## Task data
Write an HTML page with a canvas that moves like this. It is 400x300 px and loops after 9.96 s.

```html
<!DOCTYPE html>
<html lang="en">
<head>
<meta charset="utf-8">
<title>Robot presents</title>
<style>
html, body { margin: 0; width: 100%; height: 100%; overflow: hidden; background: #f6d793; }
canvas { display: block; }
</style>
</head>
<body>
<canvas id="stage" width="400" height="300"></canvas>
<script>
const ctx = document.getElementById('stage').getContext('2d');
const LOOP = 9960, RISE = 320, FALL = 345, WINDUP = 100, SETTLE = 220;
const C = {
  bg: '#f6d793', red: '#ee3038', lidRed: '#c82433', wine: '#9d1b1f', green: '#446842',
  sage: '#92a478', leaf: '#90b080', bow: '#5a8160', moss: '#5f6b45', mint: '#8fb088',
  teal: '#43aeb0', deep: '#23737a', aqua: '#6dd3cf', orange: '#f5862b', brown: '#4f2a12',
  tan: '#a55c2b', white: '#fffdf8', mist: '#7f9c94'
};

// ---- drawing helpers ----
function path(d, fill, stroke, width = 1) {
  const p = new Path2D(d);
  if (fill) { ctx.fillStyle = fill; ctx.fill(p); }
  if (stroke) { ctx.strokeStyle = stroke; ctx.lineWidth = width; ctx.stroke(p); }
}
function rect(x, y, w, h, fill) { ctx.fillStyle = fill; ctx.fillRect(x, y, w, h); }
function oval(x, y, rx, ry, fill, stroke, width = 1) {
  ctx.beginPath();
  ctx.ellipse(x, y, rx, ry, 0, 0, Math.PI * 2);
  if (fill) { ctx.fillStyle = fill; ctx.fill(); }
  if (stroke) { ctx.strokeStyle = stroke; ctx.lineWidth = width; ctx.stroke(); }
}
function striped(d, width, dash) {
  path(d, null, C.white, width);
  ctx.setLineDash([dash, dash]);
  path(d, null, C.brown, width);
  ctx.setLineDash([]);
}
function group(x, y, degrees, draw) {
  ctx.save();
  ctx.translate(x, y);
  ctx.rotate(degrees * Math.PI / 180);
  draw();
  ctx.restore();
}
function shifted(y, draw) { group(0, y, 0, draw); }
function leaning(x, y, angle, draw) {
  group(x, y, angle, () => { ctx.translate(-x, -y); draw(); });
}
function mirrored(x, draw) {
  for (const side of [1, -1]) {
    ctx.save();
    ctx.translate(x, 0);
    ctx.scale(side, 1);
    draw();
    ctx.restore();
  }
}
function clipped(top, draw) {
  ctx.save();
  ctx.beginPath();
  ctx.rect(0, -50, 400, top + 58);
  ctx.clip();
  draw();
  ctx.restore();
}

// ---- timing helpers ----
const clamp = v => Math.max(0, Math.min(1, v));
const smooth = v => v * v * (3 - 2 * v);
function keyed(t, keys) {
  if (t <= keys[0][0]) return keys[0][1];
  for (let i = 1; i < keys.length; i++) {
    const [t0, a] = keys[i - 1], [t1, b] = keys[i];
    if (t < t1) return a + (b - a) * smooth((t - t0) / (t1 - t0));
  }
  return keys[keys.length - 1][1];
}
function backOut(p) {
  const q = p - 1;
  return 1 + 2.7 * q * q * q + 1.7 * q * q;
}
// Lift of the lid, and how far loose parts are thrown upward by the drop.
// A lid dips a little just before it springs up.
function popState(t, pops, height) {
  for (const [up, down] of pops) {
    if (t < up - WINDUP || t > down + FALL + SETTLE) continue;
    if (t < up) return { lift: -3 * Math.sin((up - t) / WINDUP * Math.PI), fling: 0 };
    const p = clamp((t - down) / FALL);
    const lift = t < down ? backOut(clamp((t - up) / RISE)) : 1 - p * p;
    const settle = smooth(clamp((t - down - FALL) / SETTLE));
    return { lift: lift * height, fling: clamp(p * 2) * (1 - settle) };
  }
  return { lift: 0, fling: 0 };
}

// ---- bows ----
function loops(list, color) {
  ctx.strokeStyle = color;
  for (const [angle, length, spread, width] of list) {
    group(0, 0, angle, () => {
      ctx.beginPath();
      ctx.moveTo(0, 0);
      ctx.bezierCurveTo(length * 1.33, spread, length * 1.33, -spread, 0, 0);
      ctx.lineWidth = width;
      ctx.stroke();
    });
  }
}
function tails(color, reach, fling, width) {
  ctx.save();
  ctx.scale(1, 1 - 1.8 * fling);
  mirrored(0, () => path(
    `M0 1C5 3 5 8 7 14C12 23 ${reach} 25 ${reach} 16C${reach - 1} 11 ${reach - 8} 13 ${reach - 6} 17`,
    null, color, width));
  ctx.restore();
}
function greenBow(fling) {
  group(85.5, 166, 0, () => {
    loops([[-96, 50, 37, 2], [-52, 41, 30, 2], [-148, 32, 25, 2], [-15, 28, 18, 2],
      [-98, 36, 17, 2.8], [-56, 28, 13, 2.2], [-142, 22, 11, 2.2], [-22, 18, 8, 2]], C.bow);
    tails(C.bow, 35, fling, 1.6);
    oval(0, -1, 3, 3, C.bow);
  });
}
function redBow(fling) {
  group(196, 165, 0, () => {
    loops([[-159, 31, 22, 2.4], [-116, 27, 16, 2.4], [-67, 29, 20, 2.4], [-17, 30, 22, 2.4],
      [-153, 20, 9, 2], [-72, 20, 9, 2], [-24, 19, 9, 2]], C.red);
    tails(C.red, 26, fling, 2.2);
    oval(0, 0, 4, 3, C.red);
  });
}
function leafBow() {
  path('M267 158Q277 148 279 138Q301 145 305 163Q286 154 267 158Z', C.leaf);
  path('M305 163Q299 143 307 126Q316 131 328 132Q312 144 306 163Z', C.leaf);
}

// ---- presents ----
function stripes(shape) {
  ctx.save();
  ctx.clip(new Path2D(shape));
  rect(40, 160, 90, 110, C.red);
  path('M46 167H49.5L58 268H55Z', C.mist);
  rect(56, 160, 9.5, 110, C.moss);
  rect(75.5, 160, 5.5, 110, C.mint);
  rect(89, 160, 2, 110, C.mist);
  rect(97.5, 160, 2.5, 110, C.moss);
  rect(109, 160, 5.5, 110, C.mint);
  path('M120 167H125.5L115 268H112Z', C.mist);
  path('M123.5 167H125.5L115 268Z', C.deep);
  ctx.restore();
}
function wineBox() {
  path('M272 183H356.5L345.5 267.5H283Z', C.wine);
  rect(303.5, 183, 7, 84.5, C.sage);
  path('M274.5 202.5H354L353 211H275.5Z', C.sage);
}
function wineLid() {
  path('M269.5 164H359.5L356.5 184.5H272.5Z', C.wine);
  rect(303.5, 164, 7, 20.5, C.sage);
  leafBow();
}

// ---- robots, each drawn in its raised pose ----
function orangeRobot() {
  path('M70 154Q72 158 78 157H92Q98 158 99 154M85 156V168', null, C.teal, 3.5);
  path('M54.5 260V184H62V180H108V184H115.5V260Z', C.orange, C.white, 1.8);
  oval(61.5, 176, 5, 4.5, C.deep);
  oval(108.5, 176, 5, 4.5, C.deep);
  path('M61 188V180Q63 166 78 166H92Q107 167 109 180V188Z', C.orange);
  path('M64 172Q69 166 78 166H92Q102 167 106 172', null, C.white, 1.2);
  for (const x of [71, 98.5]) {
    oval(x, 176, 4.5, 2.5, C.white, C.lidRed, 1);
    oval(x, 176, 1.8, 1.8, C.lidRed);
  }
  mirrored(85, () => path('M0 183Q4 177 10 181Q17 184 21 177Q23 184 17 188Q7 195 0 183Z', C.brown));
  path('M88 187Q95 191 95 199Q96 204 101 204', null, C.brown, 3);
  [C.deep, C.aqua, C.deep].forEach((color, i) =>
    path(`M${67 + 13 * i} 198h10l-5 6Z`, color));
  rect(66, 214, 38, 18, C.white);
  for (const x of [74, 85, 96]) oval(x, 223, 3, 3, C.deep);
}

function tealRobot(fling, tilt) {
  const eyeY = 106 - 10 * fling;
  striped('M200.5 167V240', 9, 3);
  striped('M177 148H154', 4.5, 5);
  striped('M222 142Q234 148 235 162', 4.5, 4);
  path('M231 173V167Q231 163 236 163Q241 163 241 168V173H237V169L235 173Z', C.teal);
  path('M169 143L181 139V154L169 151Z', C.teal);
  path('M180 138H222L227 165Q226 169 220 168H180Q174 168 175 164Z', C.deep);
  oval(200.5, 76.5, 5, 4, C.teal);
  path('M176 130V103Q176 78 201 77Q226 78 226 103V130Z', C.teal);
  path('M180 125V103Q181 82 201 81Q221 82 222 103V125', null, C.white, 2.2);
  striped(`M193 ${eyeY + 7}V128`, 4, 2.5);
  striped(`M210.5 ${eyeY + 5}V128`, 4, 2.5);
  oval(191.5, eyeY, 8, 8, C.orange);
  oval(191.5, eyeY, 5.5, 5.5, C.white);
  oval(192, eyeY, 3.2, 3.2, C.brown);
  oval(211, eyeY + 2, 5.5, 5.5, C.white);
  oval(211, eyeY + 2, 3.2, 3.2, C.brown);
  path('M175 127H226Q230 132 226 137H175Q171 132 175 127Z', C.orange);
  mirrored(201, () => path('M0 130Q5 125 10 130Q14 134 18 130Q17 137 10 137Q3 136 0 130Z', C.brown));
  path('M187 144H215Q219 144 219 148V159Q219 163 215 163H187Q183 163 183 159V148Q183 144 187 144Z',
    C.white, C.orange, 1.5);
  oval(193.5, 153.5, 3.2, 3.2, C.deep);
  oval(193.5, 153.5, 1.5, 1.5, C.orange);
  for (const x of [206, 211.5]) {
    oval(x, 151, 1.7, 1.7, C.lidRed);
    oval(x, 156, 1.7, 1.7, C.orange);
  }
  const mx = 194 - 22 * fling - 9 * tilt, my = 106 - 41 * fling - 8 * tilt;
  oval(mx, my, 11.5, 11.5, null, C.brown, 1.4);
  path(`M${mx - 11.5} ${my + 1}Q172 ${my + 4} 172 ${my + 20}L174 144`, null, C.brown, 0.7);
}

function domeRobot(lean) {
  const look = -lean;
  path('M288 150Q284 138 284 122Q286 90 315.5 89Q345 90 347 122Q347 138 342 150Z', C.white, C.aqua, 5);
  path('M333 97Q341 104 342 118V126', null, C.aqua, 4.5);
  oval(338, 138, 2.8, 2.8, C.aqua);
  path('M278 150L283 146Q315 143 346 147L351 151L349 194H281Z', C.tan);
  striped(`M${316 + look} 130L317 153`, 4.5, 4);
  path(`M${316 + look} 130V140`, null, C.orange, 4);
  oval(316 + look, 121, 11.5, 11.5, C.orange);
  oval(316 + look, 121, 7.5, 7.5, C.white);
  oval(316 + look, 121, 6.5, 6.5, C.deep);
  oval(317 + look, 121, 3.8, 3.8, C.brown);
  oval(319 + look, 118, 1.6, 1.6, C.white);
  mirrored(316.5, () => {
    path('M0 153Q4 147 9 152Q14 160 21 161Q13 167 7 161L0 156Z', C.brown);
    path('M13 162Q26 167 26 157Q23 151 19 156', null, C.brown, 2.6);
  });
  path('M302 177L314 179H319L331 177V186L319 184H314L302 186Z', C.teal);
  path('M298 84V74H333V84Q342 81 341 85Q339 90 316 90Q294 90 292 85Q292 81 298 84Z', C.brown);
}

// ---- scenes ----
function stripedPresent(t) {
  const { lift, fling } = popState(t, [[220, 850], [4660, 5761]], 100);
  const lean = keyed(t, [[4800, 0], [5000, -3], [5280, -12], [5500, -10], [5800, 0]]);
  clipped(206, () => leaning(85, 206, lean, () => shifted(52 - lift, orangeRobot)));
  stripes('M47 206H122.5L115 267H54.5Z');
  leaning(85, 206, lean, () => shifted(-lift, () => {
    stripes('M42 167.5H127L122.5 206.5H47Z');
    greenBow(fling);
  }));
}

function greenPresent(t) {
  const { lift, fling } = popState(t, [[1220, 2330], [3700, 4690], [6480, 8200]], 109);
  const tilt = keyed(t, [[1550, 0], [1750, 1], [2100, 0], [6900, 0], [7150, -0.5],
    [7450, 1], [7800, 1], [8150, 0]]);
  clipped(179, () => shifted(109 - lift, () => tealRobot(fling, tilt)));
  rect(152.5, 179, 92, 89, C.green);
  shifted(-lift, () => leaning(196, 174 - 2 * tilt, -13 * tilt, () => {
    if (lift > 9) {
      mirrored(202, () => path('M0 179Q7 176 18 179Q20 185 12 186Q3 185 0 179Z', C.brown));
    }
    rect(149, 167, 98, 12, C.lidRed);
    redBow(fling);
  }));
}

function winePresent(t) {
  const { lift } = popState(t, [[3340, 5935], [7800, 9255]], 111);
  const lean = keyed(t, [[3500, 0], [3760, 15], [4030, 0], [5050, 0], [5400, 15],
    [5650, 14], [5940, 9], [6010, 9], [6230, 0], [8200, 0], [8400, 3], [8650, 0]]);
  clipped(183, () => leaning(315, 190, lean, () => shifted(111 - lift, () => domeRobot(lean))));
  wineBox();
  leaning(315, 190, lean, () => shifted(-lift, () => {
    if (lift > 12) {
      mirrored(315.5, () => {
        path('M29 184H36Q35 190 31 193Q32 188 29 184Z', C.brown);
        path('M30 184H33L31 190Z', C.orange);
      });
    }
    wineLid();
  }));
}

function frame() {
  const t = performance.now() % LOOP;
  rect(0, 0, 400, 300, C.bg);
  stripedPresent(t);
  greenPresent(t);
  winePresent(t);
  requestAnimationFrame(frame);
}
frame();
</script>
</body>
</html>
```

## Task item
Your answer should be one number: how many lines in the material above contain the string "height".

## Answer to the exercise
4